The 23-year-old looks like Central Casting’s idea of a young filmmaker (long tousled hair, beard, and black-rimmed glasses), but he’s no stereotypically self-absorbed, brooding artiste. Instead his manner was open and engaging as he talked enthusiastically about the films of Spielberg, Hitchcock, and Paul Greengrass. “I like film as a visceral medium,” he said. “I like to play the audience, and I love filmmakers who know how to construct their films so they can do that.”
His debut feature, Searching for Sonny, has made a huge splash before shooting has even begun. That’s because the entire movie is being shot with a DSLR (digital single-lens reflex) camera, which would be a first in cinema history. Aside from a few frustrating limitations, DSLR is a new technology that has so far shown great promise, allowing filmmakers to shoot high-definition video with a still camera. Disney’s camera cost roughly $2,500, and it films 12 minutes of full-on HD video at a time. Using multiple memory cards with large amounts of memory allows him to do a full day’s shooting.
Disney filmed a slick, humorous teaser trailer for Searching for Sonny and posted it online, where its polished good looks set the cyber–community of filmmakers ablaze. The tech web site Gizmodo hailed Disney’s “ingenious” solutions to DSLR’s exposure and focusing problems, while a DSLR story in the current spring issue of Filmmaker magazine prominently mentions Searching for Sonny. “We’ve been using the teaser trailer to raise funds for the movie,” said Disney, who plans to shoot in September. “DSLR lets you shoot in low light, it gives you vibrant colors that are way beyond what other video gives you, and you have depth-of-field focus. You can say things through film that you couldn’t before.”
Disney also notes that because DSLR requires less light, it also requires fewer crew members, which means that filmmakers can make a professional-looking movie for much less money.
The fuss has allowed Disney to take time off from his job making corporate videos for the Fort Worth multimedia design firm Kinetiq HD. Disney was still a student at Trinity Valley High School when he got into a summer filmmaking course at Italy’s legendary Cinecittà Film Studios. “I was on my own in Rome, living with two other students and a teaching assistant in an apartment,” he said. “It was the best experience of my life.”
From there he was accepted into New York University’s prestigious film program, and in 2006 he returned to his hometown to shoot the short film Frank’s Last Shot. (“I missed Texas, and I thought I’d have more freedom shooting [the film] here.”)
He edited the short while finishing his studies in New York and unveiled it to a full house at the 2007 Lone Star International Film Festival. Frank’s Last Shot went on to win awards on the festival circuit.
Disney continues to make short films for the web, but his main energy is reserved for Searching for Sonny, a hybrid of comedy and film noir, he said. “It seems like Fort Worth’s film scene is either horror or mumblecore,” he said. “I wanted to do something different.”
He sees Fort Worth as a perfect location for his project. “Instead of dark streets and alleys, I imagined this taking place in shady cul-de-sacs, country clubs, and private schools,” he said.
The three lead roles are already cast, but Disney is trying to land bankable Hollywood talent for some of the film’s smaller roles.

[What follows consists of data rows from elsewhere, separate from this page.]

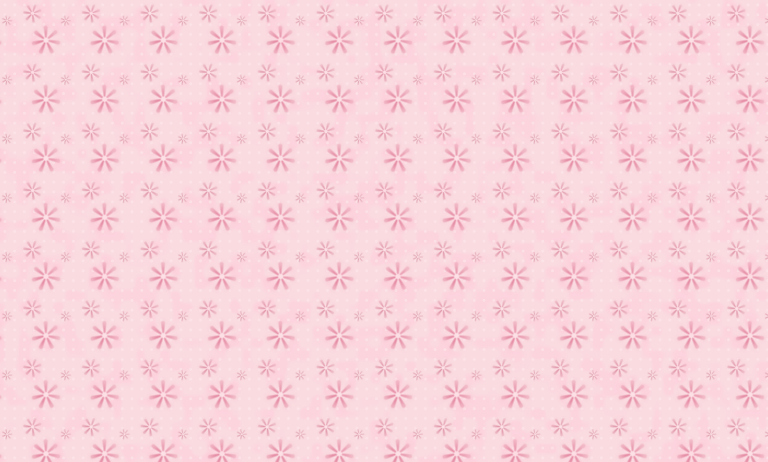
A Shadertoy shader for this pattern:

```glsl
const float TAU = 6.2831853;
const vec2 REPEATS = vec2(13.09, 7.82);
const float DOTS_PER_CELL = 6.0;
const float RAYS = 7.0;

const vec3 PALE_PINK = vec3(0.98, 0.86, 0.88);
const vec3 WARM_PINK = vec3(0.99, 0.83, 0.87);
const vec3 DOT_PINK = vec3(0.985, 0.90, 0.915);
const vec3 ROSE = vec3(0.90, 0.56, 0.65);
const vec3 MAUVE = vec3(0.87, 0.63, 0.68);

float hash(vec2 p) {
    p = fract(p * vec2(0.1031, 0.1173));
    p += dot(p, p.yx + 33.33);
    return fract((p.x + p.y) * p.x * 7.31);
}

float noise(vec2 p) {
    vec2 i = floor(p), f = fract(p);
    f = f * f * (3.0 - 2.0 * f);
    return mix(mix(hash(i), hash(i + vec2(1, 0)), f.x),
               mix(hash(i + vec2(0, 1)), hash(i + vec2(1, 1)), f.x), f.y);
}

// Offset from the nearest copy of a centre on the unit lattice
vec2 wrapTo(vec2 cell, vec2 center) {
    return fract(cell - center + 0.5) - 0.5;
}

// Tapered ray along +x, narrow at its root
float rayDistance(vec2 p) {
    float t = clamp((p.x - 0.25) / 0.6, 0.0, 1.0);
    return length(p - vec2(0.25 + 0.6 * t, 0.0)) - mix(0.065, 0.14, t);
}

vec3 paintFlower(vec3 base, vec2 p, float radius, float turn, vec3 ink, float px) {
    vec2 q = p / radius;
    float r = length(q);
    float sector = TAU / RAYS;
    float angle = atan(q.y, q.x + 1e-6) + turn;
    angle = mod(angle + 0.5 * sector, sector) - 0.5 * sector;
    float d = rayDistance(r * vec2(cos(angle), sin(angle)));
    float soft = 0.7 * px / radius + 0.04;

    // Pale star between the rays
    float glow = 0.35 * (1.0 - smoothstep(0.25, 0.9, r));
    base = mix(base, vec3(1.0, 0.91, 0.93), glow);

    // Rays fade outward, with the lower left in deeper shade
    float shade = mix(1.0, 0.5, smoothstep(0.35, 1.0, r));
    shade *= 0.9 - 0.15 * dot(q / max(r, 0.01), vec2(0.8, 0.6));
    float cover = 1.0 - smoothstep(-soft, soft, d);
    float halo = 0.12 * exp(-9.0 * max(d, 0.0)) * smoothstep(0.2, 0.5, r);
    return mix(base, ink, clamp(max(cover * shade, halo), 0.0, 1.0));
}

vec3 paintGround(vec2 cell, float px) {
    vec3 color = mix(PALE_PINK, WARM_PINK, smoothstep(0.45, 0.8, noise(cell * 5.0)));
    vec2 dotPos = (fract(cell * DOTS_PER_CELL) - 0.5) / DOTS_PER_CELL;
    float cover = 1.0 - smoothstep(-0.6 * px, 0.6 * px, length(dotPos) - 0.024);
    return mix(color, DOT_PINK, 0.75 * cover);
}

void mainImage(out vec4 fragColor, in vec2 fragCoord) {
    vec2 uv = fragCoord / iResolution.xy;
    // Lattice hangs from the top left; y still points up
    vec2 cell = vec2(uv.x, uv.y - 1.0) * REPEATS;
    float px = REPEATS.x / iResolution.x;

    vec3 color = paintGround(cell, px);
    color = paintFlower(color, wrapTo(cell, vec2(0.784, -0.68)), 0.25, 0.2, ROSE, px);
    color = paintFlower(color, wrapTo(cell, vec2(0.554, -0.225)), 0.16, 0.55, mix(ROSE, MAUVE, 0.6), px);
    color = paintFlower(color, wrapTo(cell, vec2(0.12, -0.35)), 0.09, 0.0, MAUVE, px);
    fragColor = vec4(color, 1.0);
}
```
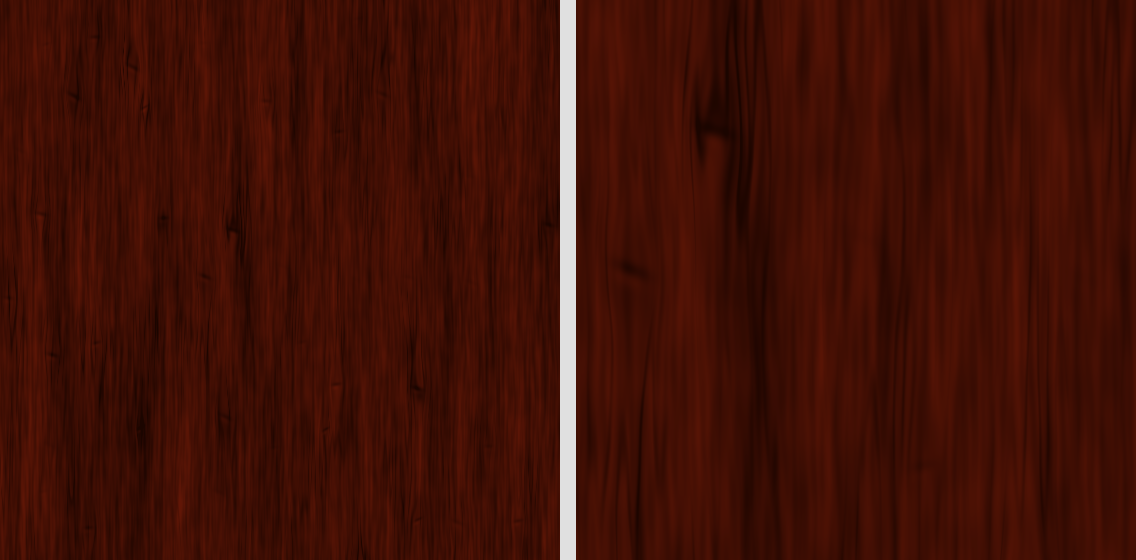
Left: the whole. Right: its middle third, enlarged.
A Shadertoy shader for this texture:

```glsl
// Dark red mahogany veneer with upright grain and small scattered knots.
// Stretched gradient noise layers make the bands and fibres; knots bend the
// grain around them and darken the fine lines above and below.

const vec3 MID_WOOD = vec3(0.243, 0.053, 0.012);
const vec3 TONE_STEP = vec3(0.034, 0.0088, 0.0030);
const vec2 KNOT_GRID = vec2(9.0, 7.0);

vec2 hash2(vec2 p) {
    vec3 q = fract(p.xyx * vec3(0.1031, 0.1030, 0.0973));
    q += dot(q, q.yzx + 33.33);
    return fract((q.xx + q.yz) * q.zy);
}

// Gradient noise, roughly -0.7 to 0.7
float gradientNoise(vec2 p) {
    vec2 cell = floor(p);
    vec2 f = p - cell;
    vec2 u = f * f * f * (f * (f * 6.0 - 15.0) + 10.0);
    float corner[4];
    for (int i = 0; i < 4; i++) {
        vec2 o = vec2(i & 1, i >> 1);
        float angle = 6.2832 * hash2(cell + o).x;
        corner[i] = dot(vec2(cos(angle), sin(angle)), f - o);
    }
    return mix(mix(corner[0], corner[1], u.x),
               mix(corner[2], corner[3], u.x), u.y);
}

// Tone of one upright strip, drifting slowly along its length
float stripTone(float id, float y) {
    float level = hash2(vec2(id, 5.0)).x - 0.5;
    return 0.6 * level + gradientNoise(vec2(id * 7.37 + 0.5, y * 2.2 + id * 3.1));
}

// Side by side strips with narrow soft seams
float strips(vec2 p, float count) {
    float x = p.x * count + 1.2 * gradientNoise(vec2(p.x * count * 0.4, p.y * 0.8));
    float id = floor(x);
    float seam = smoothstep(0.8, 1.0, x - id);
    return mix(stripTone(id, p.y), stripTone(id + 1.0, p.y), seam);
}

// Thin dark lines along the zero crossings of stretched noise
float grainLines(vec2 p, vec2 scale, float width) {
    return 1.0 - smoothstep(0.0, width, abs(gradientNoise(p * scale)));
}

// Returns x: sideways bend, y: dark core, z: figured grain, w: bright rim
vec4 knots(vec2 p, vec2 grid) {
    vec4 sum = vec4(0.0);
    vec2 home = floor(p * grid);
    for (int j = -1; j <= 1; j++) {
        for (int i = -1; i <= 1; i++) {
            vec2 cell = home + vec2(i, j);
            vec2 place = hash2(cell + 17.0);
            vec2 trait = hash2(cell + 71.0);
            vec2 d = p - (cell + 0.1 + 0.8 * place) / grid;
            float strength = smoothstep(0.3, 1.0, trait.x);
            float size = mix(0.7, 1.4, trait.y);
            d.y += (trait.y - 0.5) * d.x;
            vec2 bulge = d / (size * vec2(0.013, 0.028));
            vec2 core = d / (size * vec2(0.008, 0.0035));
            vec2 rim = (d + vec2(0.003, 0.006)) / (size * vec2(0.006, 0.004));
            vec2 figure = d / (size * vec2(0.016, 0.060));
            sum.x += strength * 0.65 * d.x * exp(-dot(bulge, bulge));
            sum.y += strength * exp(-dot(core, core));
            sum.z += strength * exp(-dot(figure, figure));
            sum.w += strength * exp(-dot(rim, rim));
        }
    }
    return sum;
}

// Wood tone in steps around the middle colour
float woodTone(vec2 p) {
    vec4 knot = knots(p, KNOT_GRID);
    vec2 q = p;
    q.x -= knot.x;
    q.x += 0.004 * gradientNoise(p * vec2(9.0, 5.0));
    q.x += 0.0008 * gradientNoise(p * vec2(40.0, 26.0));

    // Broad bands down to fine fibres
    float tone = 1.0 * gradientNoise(p * vec2(3.0, 2.0) + 5.0);
    tone += 1.7 * strips(q, 34.0);
    tone += 1.6 * gradientNoise(q * vec2(18.0, 1.4) + 31.0);
    tone += 1.9 * gradientNoise(q * vec2(58.0, 3.0) + 47.0);
    tone += 2.1 * gradientNoise(q * vec2(125.0, 6.0) + 63.0);
    tone += 2.3 * gradientNoise(q * vec2(230.0, 15.0) + 89.0);

    // Patches of figured dark lines, strongest next to the knots
    float patches = smoothstep(0.05, 0.4, gradientNoise(q * vec2(24.0, 4.0) + 11.0));
    float figure = clamp(0.15 + 0.7 * patches + knot.z, 0.0, 1.4);
    tone -= 2.1 * figure * grainLines(q + 3.0, vec2(105.0, 5.0), 0.14);
    tone -= 0.4 * figure;

    // Faint cloudy mottling, then the knots themselves
    tone += 0.7 * gradientNoise(p * vec2(60.0, 36.0));
    tone += 1.5 * knot.w - 2.8 * knot.y;
    return tone + 0.42;
}

void mainImage(out vec4 fragColor, in vec2 fragCoord) {
    vec2 p = fragCoord / iResolution.y;
    float tone = clamp(woodTone(p), -4.0, 4.0);
    fragColor = vec4(MID_WOOD + TONE_STEP * tone, 1.0);
}
```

With the national buzz already created by his footage, he thinks he might be able to launch an A-list filmmaking career from Fort Worth. In any event, this well-traveled director finds his hometown’s culture to his liking. “Here, you’re not talking about the industry every moment,” he said. “You don’t have to be so serious. Film should be fun. Plus, the weather’s better.” l